**Given information:**
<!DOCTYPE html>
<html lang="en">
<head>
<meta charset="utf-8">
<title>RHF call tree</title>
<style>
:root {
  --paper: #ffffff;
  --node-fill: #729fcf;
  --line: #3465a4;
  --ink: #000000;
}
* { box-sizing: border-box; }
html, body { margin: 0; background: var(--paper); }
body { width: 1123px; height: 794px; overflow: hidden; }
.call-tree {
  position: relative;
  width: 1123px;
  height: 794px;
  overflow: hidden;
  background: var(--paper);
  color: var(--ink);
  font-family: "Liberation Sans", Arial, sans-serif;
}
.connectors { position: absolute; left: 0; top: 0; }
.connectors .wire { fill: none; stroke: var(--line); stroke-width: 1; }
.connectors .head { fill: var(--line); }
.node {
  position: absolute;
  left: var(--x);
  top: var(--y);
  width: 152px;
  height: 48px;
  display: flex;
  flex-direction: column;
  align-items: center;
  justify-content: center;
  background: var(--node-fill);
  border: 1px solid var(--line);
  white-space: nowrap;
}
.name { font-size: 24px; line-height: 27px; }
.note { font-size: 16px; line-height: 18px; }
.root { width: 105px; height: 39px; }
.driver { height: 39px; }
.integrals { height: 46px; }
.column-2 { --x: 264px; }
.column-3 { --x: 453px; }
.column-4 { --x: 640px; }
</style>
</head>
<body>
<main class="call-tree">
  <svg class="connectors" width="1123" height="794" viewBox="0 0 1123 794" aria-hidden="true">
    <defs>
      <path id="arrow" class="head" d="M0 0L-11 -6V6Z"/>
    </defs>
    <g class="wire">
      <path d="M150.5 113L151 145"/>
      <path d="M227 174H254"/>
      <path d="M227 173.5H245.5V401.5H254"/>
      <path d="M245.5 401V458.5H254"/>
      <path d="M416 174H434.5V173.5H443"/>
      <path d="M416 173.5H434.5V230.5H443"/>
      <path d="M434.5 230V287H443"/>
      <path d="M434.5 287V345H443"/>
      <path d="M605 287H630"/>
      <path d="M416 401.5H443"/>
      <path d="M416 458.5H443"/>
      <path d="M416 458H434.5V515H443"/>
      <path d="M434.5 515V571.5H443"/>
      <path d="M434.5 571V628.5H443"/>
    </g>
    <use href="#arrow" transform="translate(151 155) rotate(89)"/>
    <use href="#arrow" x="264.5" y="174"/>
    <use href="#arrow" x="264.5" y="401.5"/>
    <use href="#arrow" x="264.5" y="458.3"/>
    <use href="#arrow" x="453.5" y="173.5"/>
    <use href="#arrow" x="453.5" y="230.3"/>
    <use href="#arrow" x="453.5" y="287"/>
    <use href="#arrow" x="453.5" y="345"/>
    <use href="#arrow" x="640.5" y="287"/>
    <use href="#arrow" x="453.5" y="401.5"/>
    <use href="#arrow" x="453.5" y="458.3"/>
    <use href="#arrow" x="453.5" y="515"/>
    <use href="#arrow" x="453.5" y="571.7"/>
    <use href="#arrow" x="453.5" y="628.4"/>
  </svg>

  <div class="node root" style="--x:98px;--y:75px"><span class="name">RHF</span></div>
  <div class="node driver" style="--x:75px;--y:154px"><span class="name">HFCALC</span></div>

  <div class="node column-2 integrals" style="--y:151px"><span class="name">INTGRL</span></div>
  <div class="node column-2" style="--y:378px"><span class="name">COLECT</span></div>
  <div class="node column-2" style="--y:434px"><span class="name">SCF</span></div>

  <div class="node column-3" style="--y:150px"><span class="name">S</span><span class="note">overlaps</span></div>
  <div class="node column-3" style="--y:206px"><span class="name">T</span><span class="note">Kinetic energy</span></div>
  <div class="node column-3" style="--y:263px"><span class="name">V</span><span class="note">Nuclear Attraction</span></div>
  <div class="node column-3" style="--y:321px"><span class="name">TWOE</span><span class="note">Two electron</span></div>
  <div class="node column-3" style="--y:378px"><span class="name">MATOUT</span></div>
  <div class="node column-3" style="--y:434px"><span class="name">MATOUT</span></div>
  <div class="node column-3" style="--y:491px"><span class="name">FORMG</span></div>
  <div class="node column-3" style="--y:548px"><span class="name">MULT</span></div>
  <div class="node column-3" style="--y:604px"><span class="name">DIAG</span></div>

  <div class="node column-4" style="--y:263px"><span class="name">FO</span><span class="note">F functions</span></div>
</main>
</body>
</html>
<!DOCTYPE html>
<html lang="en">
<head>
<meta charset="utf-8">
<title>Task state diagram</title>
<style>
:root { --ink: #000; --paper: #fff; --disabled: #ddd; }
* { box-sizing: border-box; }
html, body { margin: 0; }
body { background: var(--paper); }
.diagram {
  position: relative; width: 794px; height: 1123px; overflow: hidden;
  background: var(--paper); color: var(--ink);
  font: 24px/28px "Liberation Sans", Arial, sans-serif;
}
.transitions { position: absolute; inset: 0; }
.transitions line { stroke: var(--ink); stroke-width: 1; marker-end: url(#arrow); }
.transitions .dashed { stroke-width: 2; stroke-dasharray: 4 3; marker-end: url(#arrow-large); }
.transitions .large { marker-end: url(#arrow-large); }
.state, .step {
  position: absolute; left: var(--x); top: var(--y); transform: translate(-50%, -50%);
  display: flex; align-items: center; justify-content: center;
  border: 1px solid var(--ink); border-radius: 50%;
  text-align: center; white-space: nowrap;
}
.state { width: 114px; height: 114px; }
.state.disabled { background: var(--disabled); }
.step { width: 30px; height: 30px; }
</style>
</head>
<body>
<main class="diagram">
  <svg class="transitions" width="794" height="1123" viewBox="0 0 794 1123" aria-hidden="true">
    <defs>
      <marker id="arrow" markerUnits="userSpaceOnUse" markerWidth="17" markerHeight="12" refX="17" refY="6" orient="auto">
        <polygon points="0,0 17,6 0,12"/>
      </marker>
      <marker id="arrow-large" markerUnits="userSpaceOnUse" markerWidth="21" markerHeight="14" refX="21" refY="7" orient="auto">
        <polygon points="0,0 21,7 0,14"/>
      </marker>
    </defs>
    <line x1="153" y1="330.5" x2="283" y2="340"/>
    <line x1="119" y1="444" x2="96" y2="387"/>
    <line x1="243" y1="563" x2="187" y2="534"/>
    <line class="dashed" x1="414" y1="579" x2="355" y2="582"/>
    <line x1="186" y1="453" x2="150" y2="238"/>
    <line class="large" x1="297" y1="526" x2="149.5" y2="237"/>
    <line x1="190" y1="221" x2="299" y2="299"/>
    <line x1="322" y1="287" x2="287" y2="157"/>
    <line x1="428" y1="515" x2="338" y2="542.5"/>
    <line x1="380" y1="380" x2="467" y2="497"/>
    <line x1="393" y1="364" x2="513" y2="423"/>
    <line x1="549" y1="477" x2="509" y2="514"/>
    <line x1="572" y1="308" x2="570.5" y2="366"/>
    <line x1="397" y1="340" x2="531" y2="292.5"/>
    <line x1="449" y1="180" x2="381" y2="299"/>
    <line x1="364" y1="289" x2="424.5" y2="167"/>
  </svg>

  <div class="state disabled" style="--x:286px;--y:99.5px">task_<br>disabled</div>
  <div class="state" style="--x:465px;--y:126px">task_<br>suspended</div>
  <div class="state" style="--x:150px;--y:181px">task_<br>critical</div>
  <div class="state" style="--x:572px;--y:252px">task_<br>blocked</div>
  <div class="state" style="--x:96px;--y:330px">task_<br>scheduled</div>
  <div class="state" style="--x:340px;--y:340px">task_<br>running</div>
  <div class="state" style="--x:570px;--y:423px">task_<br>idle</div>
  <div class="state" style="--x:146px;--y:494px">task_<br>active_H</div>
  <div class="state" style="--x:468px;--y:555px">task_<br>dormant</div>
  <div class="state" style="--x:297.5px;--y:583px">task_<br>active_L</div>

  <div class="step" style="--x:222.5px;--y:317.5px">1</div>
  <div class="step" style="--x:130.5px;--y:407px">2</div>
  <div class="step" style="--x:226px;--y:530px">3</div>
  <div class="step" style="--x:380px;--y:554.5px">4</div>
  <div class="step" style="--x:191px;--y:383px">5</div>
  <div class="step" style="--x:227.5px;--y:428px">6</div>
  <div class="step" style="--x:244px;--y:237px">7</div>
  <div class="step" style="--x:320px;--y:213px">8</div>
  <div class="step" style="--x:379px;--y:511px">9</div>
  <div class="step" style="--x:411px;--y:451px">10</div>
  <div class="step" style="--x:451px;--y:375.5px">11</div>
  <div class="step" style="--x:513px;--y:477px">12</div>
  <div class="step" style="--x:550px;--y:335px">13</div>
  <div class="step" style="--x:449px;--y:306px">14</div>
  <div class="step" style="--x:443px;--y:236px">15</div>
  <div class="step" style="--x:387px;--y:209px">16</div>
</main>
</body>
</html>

**Exercise instructions:**
Go through the listing and say how many lines contain the string "connectors", offering only the number.

**Written answer:**
4